Looking at the entries underneath, work out how many lines contain "wheel". Write only that number.

## Study material:
==========

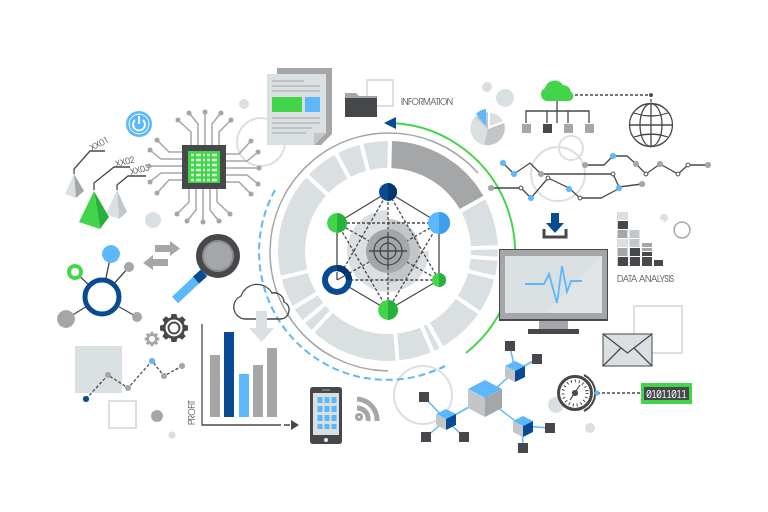
<!DOCTYPE html>
<html lang="en">
<head>
<meta charset="utf-8">
<title>Data analysis infographic</title>
<style>
:root{--ink:#47484b;--grey:#a5a6a8;--mid:#c3c6c8;--pale:#dadfe2;--navy:#084b93;--sky:#5cb8fa;--green:#43d549;--leaf:#27b03b;--white:#fff}
html,body{margin:0;background:var(--white);overflow:hidden}
svg{display:block;width:768px;height:512px}
text{font-family:"TeX Gyre Adventor",Lato,sans-serif;fill:var(--ink);font-size:8.5px}
.ink{fill:var(--ink)}.grey{fill:var(--grey)}.mid{fill:var(--mid)}.pale{fill:var(--pale)}
.navy{fill:var(--navy)}.sky{fill:var(--sky)}.green{fill:var(--green)}.leaf{fill:var(--leaf)}.white{fill:var(--white)}
.line{fill:none;stroke:var(--ink);stroke-width:1.3}
.soft{fill:none;stroke:var(--pale);stroke-width:2}
.g-line{fill:none;stroke:var(--grey);stroke-width:1.5}
.dash{stroke-dasharray:3 2}
.s-sky{stroke:var(--sky)}.s-green{stroke:var(--green)}.s-navy{stroke:var(--navy)}
</style>
</head>
<body>
<svg viewBox="0 0 768 512" role="img" aria-label="Infographic of data analysis icons around a network wheel">
<defs>
<rect id="gap" x="386" y="138" width="4" height="31" fill="#fff"/>
<g id="pins"><path class="g-line" d="M191 146V132L179 121M198 146V124L190 114M205 146V113M212 146V124L220 114M219 146V132L230 121"/><g class="grey"><circle cx="178" cy="120" r="2.5"/><circle cx="189" cy="113" r="2.5"/><circle cx="205" cy="112" r="2.5"/><circle cx="221" cy="113" r="2.5"/><circle cx="231" cy="120" r="2.5"/></g></g>
<g id="cube"><path class="sky" d="M0-10 10-5 0 0-10-5z"/><path class="mid" d="M-10-5 0 0V11L-10 6z"/><path class="navy" d="M10-5 0 0V11L10 6z"/></g>
<rect id="node" class="ink" x="-5" y="-5" width="10" height="10"/>
<path id="tooth" d="M-2.5-14h5l1 5h-7z"/>
<g id="gear"><use href="#tooth"/><use href="#tooth" transform="rotate(45)"/><use href="#tooth" transform="rotate(90)"/><use href="#tooth" transform="rotate(135)"/><use href="#tooth" transform="rotate(180)"/><use href="#tooth" transform="rotate(225)"/><use href="#tooth" transform="rotate(270)"/><use href="#tooth" transform="rotate(315)"/><circle r="11"/></g>
</defs>
<rect class="white" width="768" height="512"/>

<g id="accents">
<circle class="soft" cx="261" cy="142" r="24"/><rect class="soft" x="367" y="80" width="26" height="26"/>
<circle class="soft" cx="558" cy="174" r="27"/><circle class="soft" cx="571" cy="148" r="12"/>
<circle class="soft" cx="423" cy="395" r="29"/><rect class="soft" x="634" y="306" width="48" height="47"/>
<rect class="soft" x="109" y="401" width="27" height="27"/><circle class="g-line" cx="682" cy="230" r="8"/>
<g class="pale"><circle cx="244" cy="104" r="5"/><circle cx="153" cy="220" r="8"/><circle cx="487" cy="87" r="5"/><circle cx="505" cy="98" r="9"/><circle cx="664" cy="218" r="4"/><circle cx="556" cy="405" r="8"/><circle cx="590" cy="428" r="5"/><circle cx="172" cy="435" r="3.5"/></g>
<circle class="grey" cx="157" cy="416" r="6"/>
</g>

<g id="network-wheel">
<circle cx="388" cy="251" r="96.500" fill="none" stroke="var(--pale)" stroke-width="27"/>
<path d="M391 154.500A96.500 96.500 0 0 1 472 203" fill="none" stroke="var(--grey)" stroke-width="27"/>
<use href="#gap" transform="rotate(1 388 251)"/><use href="#gap" transform="rotate(61 388 251)"/><use href="#gap" transform="rotate(88 388 251)"/><use href="#gap" transform="rotate(94 388 251)"/><use href="#gap" transform="rotate(104 388 251)"/><use href="#gap" transform="rotate(124 388 251)"/><use href="#gap" transform="rotate(151 388 251)"/><use href="#gap" transform="rotate(156 388 251)"/><use href="#gap" transform="rotate(175 388 251)"/><use href="#gap" transform="rotate(223 388 251)"/><use href="#gap" transform="rotate(230 388 251)"/><use href="#gap" transform="rotate(239 388 251)"/><use href="#gap" transform="rotate(256 388 251)"/><use href="#gap" transform="rotate(313 388 251)"/><use href="#gap" transform="rotate(332 388 251)"/><use href="#gap" transform="rotate(346 388 251)"/>
<path class="g-line" d="M478 173A119 119 0 1 0 388 371"/>
<path d="M393 123A129 129 0 0 1 466 353" fill="none" stroke="var(--green)" stroke-width="2"/>
<path class="navy" d="M384 123 396 117V129z"/>
<path d="M275 190A128 128 0 0 0 445 366" fill="none" stroke="var(--sky)" stroke-width="2" stroke-dasharray="7 4"/>
<path class="pale" d="M388 210A41 41 0 1 0 429 251H388z"/>
<path class="mid" d="M388 219A32 32 0 0 1 388 283z"/>
<path class="line dash" d="M388 192 337 280H439zM337 223H439L388 310zM337 223 439 280M439 223 337 280M388 192V310"/>
<path class="line" d="M388 192 439 223V280L388 310 337 280V223z"/>
<circle class="grey" cx="388" cy="251" r="22"/>
<g class="line"><circle cx="388" cy="251" r="14"/><circle cx="388" cy="251" r="8"/><path d="M388 232V270M369 251H407"/></g>
<circle class="navy" cx="388" cy="192" r="9"/><path fill="#06346c" d="M388 183a9 9 0 0 1 0 18z"/>
<circle class="green" cx="337" cy="223" r="10"/><path class="leaf" d="M337 213a10 10 0 0 1 0 20z"/>
<circle class="sky" cx="439" cy="223" r="11"/><path fill="#3c9ff0" d="M439 212a11 11 0 0 1 0 22z"/>
<circle class="green" cx="439" cy="280" r="7"/><path class="leaf" d="M439 273a7 7 0 0 1 0 14z"/>
<circle class="green" cx="388" cy="310" r="10"/><path class="leaf" d="M388 300a10 10 0 0 1 0 20z"/>
<circle cx="337" cy="280" r="12" fill="#fff" stroke="var(--navy)" stroke-width="6"/><path d="M337 268a12 12 0 0 1 12 12" fill="none" stroke="#06346c" stroke-width="6"/><path class="line" d="M337 280 346 275M337 280V272"/>
</g>

<g id="documents">
<path class="grey" d="M277 68H332V134L321 145H277z"/><path class="pale" d="M267 74H326V133L314 145H267z"/><path class="mid" d="M326 133H314V145z"/>
<path d="M272 81H304M272 86H320M272 91H320M272 118H320M272 123H320M272 128H312M272 133H306" stroke="var(--grey)"/>
<rect class="green" x="272" y="97" width="30" height="15"/><rect class="sky" x="305" y="97" width="15" height="15"/>
</g>
<g id="information"><path class="grey" d="M345 93H356L359 96H377V101H345z"/><rect class="ink" x="345" y="98" width="32" height="19"/><text x="401" y="105" textLength="52">INFORMATION</text></g>

<g id="power"><circle class="sky" cx="139" cy="124" r="13"/><circle cx="139" cy="124" r="10" fill="none" stroke="#fff"/><path d="M135 120a6 6 0 1 0 8 0M139 116V124" fill="none" stroke="#fff" stroke-width="2"/></g>

<g id="pyramids">
<path class="line" d="M74 174V169L90 151H105M94 190V183L114 167H130M117 190V185L128 176H146" stroke-width="1"/>
<g style="font-size:7px"><text transform="translate(92 151) rotate(-28)" font-size="7">XX01</text><text transform="translate(116 167) rotate(-14)" font-size="7">XX02</text><text transform="translate(131 175) rotate(-14)" font-size="7">XX03</text></g>
<path class="pale" d="M74 174 65 194 76 198z"/><path class="grey" d="M74 174 76 198 84 191z"/>
<path class="pale" d="M117 190 106 214 119 219z"/><path class="mid" d="M117 190 119 219 127 212z"/>
<path class="green" d="M94 191 79 222 100 229z"/><path class="leaf" d="M94 191 100 229 109 217z"/>
</g>

<g id="chip"><use href="#pins"/><use href="#pins" transform="rotate(90 204 167)"/><use href="#pins" transform="rotate(180 204 167)"/><use href="#pins" transform="rotate(270 204 167)"/>
<rect class="ink" x="182" y="145" width="44" height="44"/><rect class="green" x="188" y="151" width="32" height="32"/>
<path d="M191 155H218M191 160H218M191 165H218M191 170H218M191 175H218M191 180H218" stroke="#d9ffd9" stroke-width="2.500" stroke-dasharray="3 2 5 2 2 2"/></g>

<g id="molecule">
<path class="line" d="M102 297 111 254M102 297 75 272M102 297 129 267M102 297 66 319M102 297 137 317"/>
<circle class="sky" cx="111" cy="254" r="9"/><circle cx="75" cy="272" r="6" fill="#fff" stroke="var(--green)" stroke-width="4"/><circle class="grey" cx="129" cy="267" r="5"/><circle class="grey" cx="66" cy="319" r="9"/><circle class="grey" cx="137" cy="317" r="5"/>
<circle cx="102" cy="297" r="17" fill="#fff" stroke="var(--navy)" stroke-width="5"/></g>
<path class="grey" d="M155 245H170V241L180 248.500 170 256V252H155zM168 259H153V255L143 263 153 270V266H168z"/>
<g id="magnifier"><path d="M207 270 175 300" stroke="var(--sky)" stroke-width="9"/><path d="M204 273 196 280" stroke="var(--navy)" stroke-width="9"/><circle cx="218" cy="256" r="19" fill="#898a8d" stroke="var(--ink)" stroke-width="6"/><circle cx="218" cy="256" r="14" fill="var(--grey)"/></g>
<g id="gears"><use href="#gear" class="ink" transform="translate(174 328)"/><circle class="white" cx="174" cy="328" r="8.500"/><circle cx="174" cy="328" r="5.500" fill="none" stroke="var(--ink)" stroke-width="2"/><use href="#gear" class="grey" transform="translate(152 339) scale(.52)"/><circle class="white" cx="152" cy="339" r="3"/></g>

<g id="trend"><rect class="pale" x="75" y="346" width="47" height="47"/><path class="line dash" d="M86 399 108 375 128 388 152 361 164 376 182 366"/><circle class="navy" cx="86" cy="399" r="3"/><circle class="sky" cx="152" cy="361" r="3"/><g class="grey"><circle cx="108" cy="375" r="3"/><circle cx="128" cy="388" r="3"/><circle cx="164" cy="376" r="3"/><circle cx="182" cy="366" r="3"/></g></g>

<g id="profit-chart">
<rect class="grey" x="210" y="355" width="10" height="62"/><rect class="navy" x="224" y="332" width="10" height="85"/><rect class="sky" x="239" y="374" width="10" height="43"/><rect class="grey" x="253" y="365" width="10" height="52"/><rect class="grey" x="267" y="348" width="10" height="69"/>
<path class="line" d="M202 324V425H275"/><path class="line" stroke-dasharray="6 3" d="M275 425H292"/><path class="ink" d="M299 425 291 420V430z"/><text transform="translate(195 425) rotate(-90)" textLength="25">PROFIT</text>
</g>
<g id="cloud-download"><path class="line" d="M245 319A12 12 0 0 1 241 296A17 17 0 0 1 272 293A10 10 0 0 1 284 302A9 9 0 0 1 281 319z"/><path class="pale" d="M256 311H267V328H274L261.500 342 249 328H256z"/></g>

<g id="phone"><rect class="ink" x="310" y="387" width="32" height="57" rx="3"/><rect class="pale" x="313" y="393" width="26" height="42"/>
<path d="M321 400V432M328 400V432M335 400V432" transform="translate(-1 -3)" stroke="var(--sky)" stroke-width="5" stroke-dasharray="6 3"/><circle class="white" cx="326" cy="440" r="2"/><path d="M322 390H330" stroke="var(--grey)"/></g>
<g id="signal" fill="none" stroke="var(--grey)" stroke-width="5"><path d="M357 408a11 11 0 0 1 11 13M357 399a21 21 0 0 1 20 22"/><circle cx="359" cy="417" r="1.500"/></g>

<g id="pie"><path class="mid" d="M488 129V112L475 117A17 17 0 1 0 504 123z"/><path class="pale" d="M488 129 475 117A17 17 0 0 0 484 145z"/><path class="sky" d="M486 126 476 114A16 16 0 0 1 486 109z"/><path class="pale" d="M490 126V113A16 16 0 0 1 503 121z"/></g>

<g id="cloud-network">
<path class="line dash" d="M575 95H651V104"/><path class="line" d="M557 101V123M526 123V111H589V123M547 123V111M568 123V111" stroke-width="1"/>
<path class="green" d="M546 101A7 7 0 0 1 545 88A10 10 0 0 1 563 85A8 8 0 0 1 571 92A5 5 0 0 1 570 101z"/>
<rect class="grey" x="522" y="124" width="9" height="9"/><rect class="ink" x="543" y="124" width="9" height="9"/><rect class="grey" x="564" y="124" width="9" height="9"/><rect class="grey" x="585" y="124" width="9" height="9"/>
<circle class="ink" cx="651" cy="95" r="2"/><g class="line"><circle cx="651" cy="125" r="21.500"/><ellipse cx="651" cy="125" rx="11" ry="21.500"/><path d="M651 104V146M630 125H672M634 113Q651 119 668 113M634 137Q651 131 668 137"/></g>
</g>

<g id="line-graph">
<path class="line" d="M503 163 514 174 530 163 541 174H613L619 187 642 184M491 188H521L531 198 548 178 569 188 580 198H601L620 188M585 165H604L613 156 627 156 636 164 646 174 660 164 678 174 688 165H708"/>
<g class="sky"><circle cx="503" cy="163" r="3"/><circle cx="531" cy="198" r="3"/><circle cx="569" cy="189" r="3"/><circle cx="619" cy="188" r="3"/><circle cx="613" cy="156" r="3"/><circle cx="514" cy="174" r="3"/></g>
<g class="grey"><circle cx="491" cy="188" r="3"/><circle cx="541" cy="174" r="3"/><circle cx="585" cy="165" r="3"/><circle cx="642" cy="184" r="3"/><circle cx="636" cy="164" r="3"/><circle cx="660" cy="164" r="3"/><circle cx="708" cy="165" r="3"/></g>
<g fill="#fff" stroke="var(--ink)"><circle cx="521" cy="188" r="2"/><circle cx="548" cy="178" r="2"/><circle cx="580" cy="198" r="2"/><circle cx="613" cy="174" r="2"/><circle cx="646" cy="174" r="2"/><circle cx="678" cy="174" r="2"/><circle cx="688" cy="165" r="2"/></g>
</g>

<g id="download"><path class="navy" d="M551 213H559V223H564L555 233 546 223H551z"/><path d="M544 229V237H566V229" fill="none" stroke="var(--ink)" stroke-width="3"/></g>
<g id="data-analysis"><path d="M622.500 212V266" stroke="var(--grey)" stroke-width="10"/><path d="M622.500 212V220M622.500 239V247" stroke="var(--pale)" stroke-width="10"/><path d="M634.500 229V266" stroke="var(--mid)" stroke-width="10"/><path class="ink" d="M618 221H628V229H618zM618 257H628V266H618zM630 248H640V266H630zM642 252H652V266H642zM654 260H663V266H654z"/><path class="grey" d="M642 243H652V251H642z"/><path d="M617 220.500H664M617 229.500H664M617 238.500H664M617 247.500H664M617 256.500H664" stroke="#fff"/><text x="617" y="282" textLength="57">DATA ANALYSIS</text></g>

<g id="monitor"><path class="grey" d="M539 319H568V330H539z"/><rect class="ink" x="528" y="329" width="51" height="5"/><rect class="ink" x="499" y="249" width="109" height="72"/><rect class="grey" x="500" y="250" width="107" height="69"/><rect class="pale" x="505" y="256" width="97" height="57"/><path d="M602 256V313H545z" fill="#e6eaec" opacity=".6"/><path class="s-sky" fill="none" stroke-width="1.800" d="M525 284H544L549 274 557 303 562 266 567 292 571 281H582"/></g>
<g id="mail"><rect x="603" y="334" width="49" height="32" fill="var(--pale)" stroke="var(--ink)"/><path class="line" d="M603 334 627.500 353 652 334M603 366 621 348M652 366 634 348" stroke-width="1"/></g>

<g id="cube-network">
<path d="M485 398 515 371M485 398 446 420M485 398 522 426M515 371 510 346M515 371 537 359M446 420 424 397M446 420 426 437M446 420 464 437M522 426 550 428M522 426 523 447" stroke="var(--sky)" stroke-width="1.500"/>
<path class="sky" d="M485 380 502 389 485 398 468 389z"/><path class="mid" d="M468 389 485 398V417L468 408z"/><path class="grey" d="M502 389 485 398V417L502 408z"/>
<use href="#cube" x="515" y="371"/><use href="#cube" x="446" y="419"/><use href="#cube" x="523" y="426"/>
<use href="#node" x="510" y="346"/><use href="#node" x="537" y="359"/><use href="#node" x="424" y="397"/><use href="#node" x="426" y="437"/><use href="#node" x="464" y="437"/><use href="#node" x="550" y="428"/><use href="#node" x="523" y="448"/>
</g>

<g id="gauge"><path class="line dash" d="M597 393H641"/><circle cx="575" cy="393" r="16.500" fill="#fff" stroke="var(--ink)" stroke-width="3"/><circle cx="575" cy="393" r="12" fill="none" stroke="var(--ink)" stroke-width="3" stroke-dasharray="1 3"/><path d="M584 375A20 20 0 0 1 584 411" fill="none" stroke="var(--ink)" stroke-width="2"/><path class="line" d="M570 400 580 385"/><circle class="ink" cx="575" cy="393" r="3"/><circle class="sky" cx="597" cy="393" r="2.500"/></g>
<g id="binary-display"><rect class="green" x="641" y="383" width="51" height="21"/><rect class="ink" x="644" y="387" width="45" height="13"/><text x="646" y="397.500" textLength="41" style="font-family:'Noto Sans Mono',monospace;font-size:10px;fill:var(--white)">01011011</text></g>
</svg>
</body>
</html>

==========

## Exercise output:
2